There are so many fantastic books on Advent. Spiritual reading is a great way to enrich your Advent and Christmas season that I cannot recommend enough. Even if you only devote a few minutes each day or each week, your sacred time will be enriched the longer you devote your time to spiritual reading.
Catholic Exchange publishes excepts from some fantastic Catholic books. We’ve also shared Advent mediations through our podcast. We’ll continue to do both as we get closer to the First Sunday of Advent.
I also recommend St. Augustine’s Sermons on the New Testament for your Advent journey. St. Augustine is a lot to take in, so if you want to dive into this book (found for free at New Advent), stick to the first two sermons for Advent through Epiphany. The words of this Doctor of Grace are worth your the few minutes you can give.
Another Church father I love reading is On the Incarnation of the Word by St. Athanasius of Alexandria (available for free here). It would be hard to give a summary of this book. It is a cornerstone of the Church’s theology. No doubt, it can be challenging on the first read, but you are not going to find anything that brightens Christmas like learning about the Incarnation of Christ.
If you would like a complete book that makes the Advent season approachable, I recommend the following books:
Meditations for Advent by Jacques-Benigne Bossuet
I cannot recommend this book enough. Bishop Bossuet is not a name that is too well known today, which is a shame. In his own time and in his own language, the great bishop was regarded as one of the finest orators in history. His sermons are passionate and informative, filled with the beauty and skill of a great preacher.
Meditations for Advent is a daily devotional with short mediations translated from his sermons.
Check out some free excerpts of this book on Catholic Exchange:

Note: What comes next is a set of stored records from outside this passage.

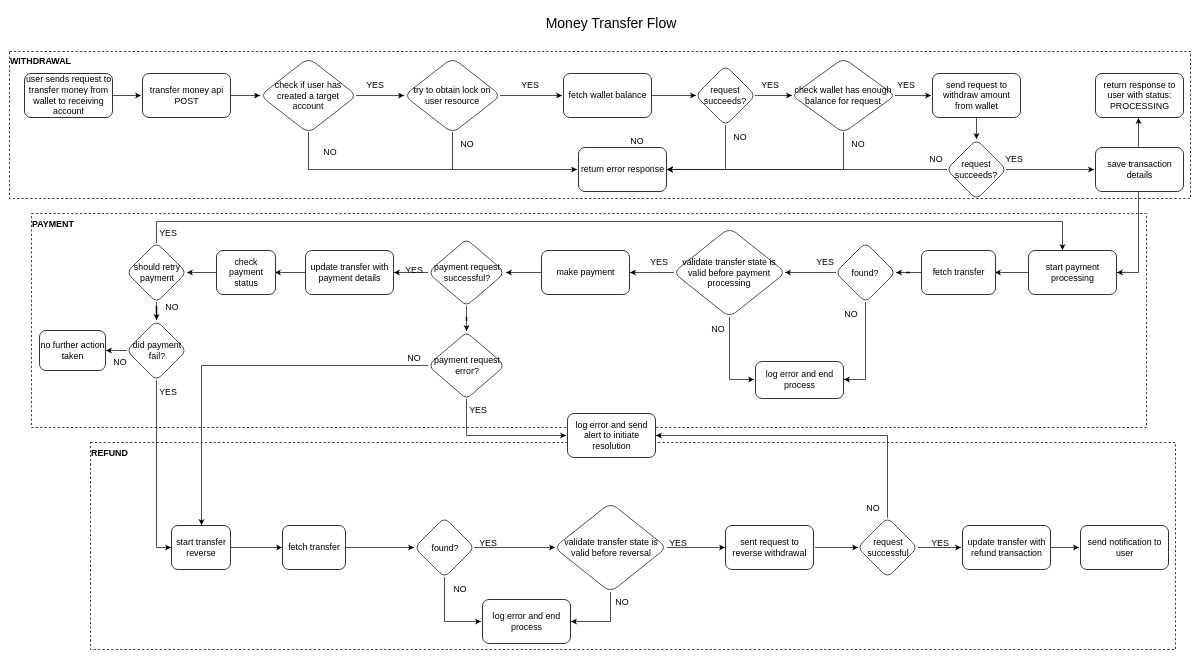
<!DOCTYPE html>
<html lang="en">
<head>
<meta charset="utf-8">
<title>Money Transfer Flow</title>
<style>
:root { --ink: #000; --line: #222; --paper: #fff; }
* { box-sizing: border-box; margin: 0; }
body { background: var(--paper); overflow: hidden; }
.flowchart {
  position: relative; width: 1200px; height: 659px; overflow: hidden;
  background: var(--paper); color: var(--ink);
  font: 8.87px/10.6px "Liberation Sans", Arial, sans-serif;
}
.flowchart h1 {
  position: absolute; left: 411px; top: 14px; width: 400px;
  font-size: 14px; line-height: 18px; font-weight: 400; text-align: center;
}
.flowchart h2 {
  position: absolute; left: var(--x); top: var(--y);
  font-size: 8.87px; line-height: 11px; font-weight: 700;
}
.connectors { position: absolute; left: 0; top: 0; }
.phase { fill: none; stroke: var(--line); stroke-width: 0.9; stroke-dasharray: 2.2 2.2; }
.edge { fill: none; stroke: var(--line); stroke-width: 0.8; }
.arrow { marker-end: url(#arrowhead); }
.joint { fill: none; stroke: var(--ink); stroke-width: 1.5; }
.diamond { fill: var(--paper); stroke: var(--line); stroke-width: 0.8; }
.step {
  position: absolute; left: var(--x); top: var(--y);
  width: var(--w, 89px); height: var(--h, 45px);
  display: flex; align-items: center; justify-content: center;
  border: 1px solid #333; border-radius: 7px; background: var(--paper);
  text-align: center; white-space: nowrap;
}
.decision, .label {
  position: absolute; left: var(--x); top: var(--y);
  transform: translate(-50%, -50%);
  text-align: center; white-space: nowrap;
}
</style>
</head>
<body>
<main class="flowchart">
<h1>Money Transfer Flow</h1>

<svg class="connectors" width="1200" height="659" viewBox="0 0 1200 659" aria-hidden="true">
  <defs>
    <marker id="arrowhead" markerUnits="userSpaceOnUse" markerWidth="8" markerHeight="8" refX="7" refY="4" orient="auto">
      <path d="M7 4L1 1L2.5 4L1 7Z"/>
    </marker>
    <path id="diamond-small" d="M-5-25Q0-30 5-25L25-5Q30 0 25 5L5 25Q0 30-5 25L-25 5Q-30 0-25-5Z"/>
    <path id="diamond-medium" d="M-5-29Q0-34 5-29L33-5Q38 0 33 5L5 29Q0 34-5 29L-33 5Q-38 0-33-5Z"/>
    <path id="diamond-wide" d="M-6-33Q0-37 6-33L42-5Q48 0 42 5L6 33Q0 37-6 33L-42 5Q-48 0-42-5Z"/>
    <path id="diamond-wider" d="M-6-33Q0-37 6-33L46-4Q52 0 46 4L6 33Q0 37-6 33L-46 4Q-52 0-46-4Z"/>
    <path id="diamond-large" d="M-6-40Q0-44 6-40L50-5Q56 0 50 5L6 40Q0 44-6 40L-50 5Q-56 0-50-5Z"/>
  </defs>

  <g class="phase">
    <rect x="9.5" y="51.5" width="1181" height="147"/>
    <rect x="31.5" y="213.5" width="1115" height="214"/>
    <rect x="90.5" y="442.5" width="1085" height="207"/>
  </g>

  <g class="edge">
    <path d="M452.5 132V169.5"/>
    <g class="arrow-group">
      <path class="arrow" d="M113 95.5H141"/>
      <path class="arrow" d="M231 95.5H260"/>
      <path class="arrow" d="M356 95.5H404"/>
      <path class="arrow" d="M500 95.5H562"/>
      <path class="arrow" d="M652 95.5H696"/>
      <path class="arrow" d="M755 95.5H792"/>
      <path class="arrow" d="M895 95.5H931"/>
      <path class="arrow" d="M308.5 132V169.5H577"/>
      <path class="arrow" d="M725.5 125V169.5H667"/>
      <path class="arrow" d="M843.5 132V169.5H667"/>
      <path class="arrow" d="M947 169.5H667"/>
      <path class="arrow" d="M976.5 118V139"/>
      <path class="arrow" d="M1006 169.5H1094"/>
      <path class="arrow" d="M1138.5 147V118"/>
      <path class="arrow" d="M1138.5 192V272.5H1117"/>
    </g>
    <g class="arrow-group">
      <path class="arrow" d="M1028 272.5H995"/>
      <path class="arrow" d="M921 272.5H896"/>
      <path class="arrow" d="M836 272.5H785"/>
      <path class="arrow" d="M674 272.5H630"/>
      <path class="arrow" d="M541 272.5H506"/>
      <path class="arrow" d="M428 272.5H394"/>
      <path class="arrow" d="M305 272.5H275"/>
      <path class="arrow" d="M216 272.5H187"/>
      <path class="arrow" d="M156.5 243V221.5H1062.5V250"/>
      <path class="arrow" d="M156.5 302V320"/>
      <path class="arrow" d="M127 350.5H106"/>
      <path class="arrow" d="M466.5 306V331"/>
      <path class="arrow" d="M729.5 317V379.5H754"/>
      <path class="arrow" d="M865.5 302V379.5H844"/>
      <path class="arrow" d="M466.5 399V435.5H566"/>
    </g>
    <g class="arrow-group">
      <path class="arrow" d="M156.5 380V547.5H171"/>
      <path class="arrow" d="M428 365.5H201.5V525"/>
      <path class="arrow" d="M231 547.5H282"/>
      <path class="arrow" d="M346 547.5H414"/>
      <path class="arrow" d="M474 547.5H555"/>
      <path class="arrow" d="M667 547.5H725"/>
      <path class="arrow" d="M815 547.5H858"/>
      <path class="arrow" d="M918 547.5H961"/>
      <path class="arrow" d="M1051 547.5H1079"/>
      <path class="arrow" d="M444.5 577V621.5H481"/>
      <path class="arrow" d="M610.5 592V621.5H571"/>
      <path class="arrow" d="M887.5 518V435.5H656"/>
    </g>
  </g>
  <path class="joint" d="M466.5 317V321M906 272.5H910M156.5 306V316"/>

  <g class="diamond">
    <use href="#diamond-wide" x="308.5" y="95.5"/>
    <use href="#diamond-wide" x="452.5" y="95.5"/>
    <use href="#diamond-small" x="725.5" y="95.5"/>
    <use href="#diamond-wider" x="843.5" y="95.5"/>
    <use href="#diamond-small" x="976.5" y="169.5"/>
    <use href="#diamond-small" x="156.5" y="272.5"/>
    <use href="#diamond-small" x="156.5" y="350.5"/>
    <use href="#diamond-medium" x="466.5" y="272.5"/>
    <use href="#diamond-medium" x="466.5" y="365.5"/>
    <use href="#diamond-large" x="729.5" y="272.5"/>
    <use href="#diamond-small" x="865.5" y="272.5"/>
    <use href="#diamond-small" x="444.5" y="547.5"/>
    <use href="#diamond-large" x="610.5" y="547.5"/>
    <use href="#diamond-small" x="887.5" y="547.5"/>
  </g>
</svg>

<section class="withdrawal">
  <h2 style="--x:10px;--y:56px">WITHDRAWAL</h2>
  <div class="step" style="--x:24px;--y:73px">user sends request to<br>transfer money from<br>wallet to receiving<br>account</div>
  <div class="step" style="--x:142px;--y:73px">transfer money api<br>POST</div>
  <div class="decision" style="--x:308px;--y:96px">check if user has<br>created a target<br>account</div>
  <div class="decision" style="--x:452px;--y:96px">try to obtain lock on<br>user resource</div>
  <div class="step" style="--x:563px;--y:73px">fetch wallet balance</div>
  <div class="decision" style="--x:725px;--y:96px">request<br>succeeds?</div>
  <div class="decision" style="--x:843px;--y:96px">check wallet has enough<br>balance for request</div>
  <div class="step" style="--x:932px;--y:73px">send request to<br>withdraw amount<br>from wallet</div>
  <div class="decision" style="--x:976px;--y:170px">request<br>succeeds?</div>
  <div class="step" style="--x:578px;--y:147px">return error response</div>
  <div class="step" style="--x:1095px;--y:147px">save transaction<br>details</div>
  <div class="step" style="--x:1095px;--y:73px">return response to<br>user with status:<br>PROCESSING</div>
  <span class="label" style="--x:375px;--y:85px">YES</span>
  <span class="label" style="--x:530px;--y:85px">YES</span>
  <span class="label" style="--x:770px;--y:85px">YES</span>
  <span class="label" style="--x:906px;--y:85px">YES</span>
  <span class="label" style="--x:330px;--y:152px">NO</span>
  <span class="label" style="--x:467px;--y:144px">NO</span>
  <span class="label" style="--x:637px;--y:141px">NO</span>
  <span class="label" style="--x:740px;--y:137px">NO</span>
  <span class="label" style="--x:858px;--y:144px">NO</span>
  <span class="label" style="--x:936px;--y:159px">NO</span>
  <span class="label" style="--x:1014px;--y:159px">YES</span>
</section>

<section class="payment">
  <h2 style="--x:32px;--y:219px">PAYMENT</h2>
  <div class="step" style="--x:1028px;--y:250px">start payment<br>processing</div>
  <div class="step" style="--x:921px;--y:250px;--w:75px">fetch transfer</div>
  <div class="decision" style="--x:865px;--y:273px">found?</div>
  <div class="decision" style="--x:729px;--y:273px">validate transfer state is<br>valid before payment<br>processing</div>
  <div class="step" style="--x:755px;--y:361px;--h:38px">log error and end<br>process</div>
  <div class="step" style="--x:541px;--y:250px">make payment</div>
  <div class="decision" style="--x:467px;--y:273px">payment request<br>successful?</div>
  <div class="decision" style="--x:467px;--y:366px">payment request<br>error?</div>
  <div class="step" style="--x:305px;--y:250px">update transfer with<br>payment details</div>
  <div class="step" style="--x:216px;--y:250px;--w:60px">check<br>payment<br>status</div>
  <div class="decision" style="--x:157px;--y:273px">should retry<br>payment</div>
  <div class="decision" style="--x:157px;--y:351px">did payment<br>fail?</div>
  <div class="step" style="--x:39px;--y:330px;--w:67px;--h:41px">no further action<br>taken</div>
  <div class="step" style="--x:567px;--y:413px">log error and send<br>alert to initiate<br>resolution</div>
  <span class="label" style="--x:168px;--y:233px">YES</span>
  <span class="label" style="--x:172px;--y:307px">NO</span>
  <span class="label" style="--x:120px;--y:362px">NO</span>
  <span class="label" style="--x:168px;--y:392px">YES</span>
  <span class="label" style="--x:414px;--y:270px">YES</span>
  <span class="label" style="--x:414px;--y:358px">NO</span>
  <span class="label" style="--x:478px;--y:410px">YES</span>
  <span class="label" style="--x:659px;--y:262px">YES</span>
  <span class="label" style="--x:825px;--y:262px">YES</span>
  <span class="label" style="--x:718px;--y:329px">NO</span>
  <span class="label" style="--x:851px;--y:314px">NO</span>
</section>

<section class="refund">
  <h2 style="--x:91px;--y:448px">REFUND</h2>
  <div class="step" style="--x:171px;--y:525px;--w:60px">start transfer<br>reverse</div>
  <div class="step" style="--x:282px;--y:525px;--w:64px">fetch transfer</div>
  <div class="decision" style="--x:445px;--y:548px">found?</div>
  <div class="decision" style="--x:611px;--y:548px">validate transfer state is<br>valid before reversal</div>
  <div class="step" style="--x:482px;--y:599px">log error and end<br>process</div>
  <div class="step" style="--x:725px;--y:525px">sent request to<br>reverse withdrawal</div>
  <div class="decision" style="--x:888px;--y:548px">request<br>successful</div>
  <div class="step" style="--x:962px;--y:525px">update transfer with<br>refund transaction</div>
  <div class="step" style="--x:1080px;--y:525px">send notification to<br>user</div>
  <span class="label" style="--x:488px;--y:543px">YES</span>
  <span class="label" style="--x:460px;--y:589px">NO</span>
  <span class="label" style="--x:678px;--y:543px">YES</span>
  <span class="label" style="--x:622px;--y:602px">NO</span>
  <span class="label" style="--x:873px;--y:508px">NO</span>
  <span class="label" style="--x:940px;--y:543px">YES</span>
</section>
</main>
</body>
</html>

- The First Promise of a Redeemer
- His Name Will Be Emmanuel: God With Us
- Jesus Promised to the Patriarchs: An Advent Meditation
Advent with Our Lady of Fatima by Donna-Marie Cooper O’Boyle
If you have a devotion to Our Lady of Fatima, this book is essential for your Advent season. With stories from the Fatima visionaries and six other saintly figures, the book gives you daily learning and prayers for Advent.
Check out some free excerpts of this book on Catholic Exchange:
- Our Lady of Fatima Guides Our Advent Prayers
- The Miracle of Hope a Priest Found in Fatima
- Mother Teresa Encourages Us to Be Loving Like Mary
Books for Children
Bestselling author Anthony DeStefano has two lovely new books for children. Joseph’s Donkey tells the fictional story of St. Joseph’s faithful donkey throughout the Nativity story. His other new book, The Beggar and the Bluebird, tells the story of sacrifice through a modern winter fairytale. The illustrations are are a work of art and each tells an engaging story with Christmas and Advent themes throughout.
Last year’s bestseller, The Spider Who Saved Christmas, is another fantastic story for children. In these pages, Raymond Arroyo tells the tale of a Golden Silk Orb Weaver who uses her precious web to help the Holy Family during the Flight to Egypt. The colorful illustrations by Randy Gallegos add to the rich story.
5. A Prayerful Advent
No matter what you commit to for Advent, I hope you make time for prayer. The Advent wreath and the many traditions we’ve inherited should always move your heart in prayer. Each person’s Advent will be different, but prayer will always make your journey to Christmas more fulfilling.
I’ll be praying for you all and hope you’ll include Catholic Exchange in your prayers. If you have other resources, feel free to share them here or on our social media pages.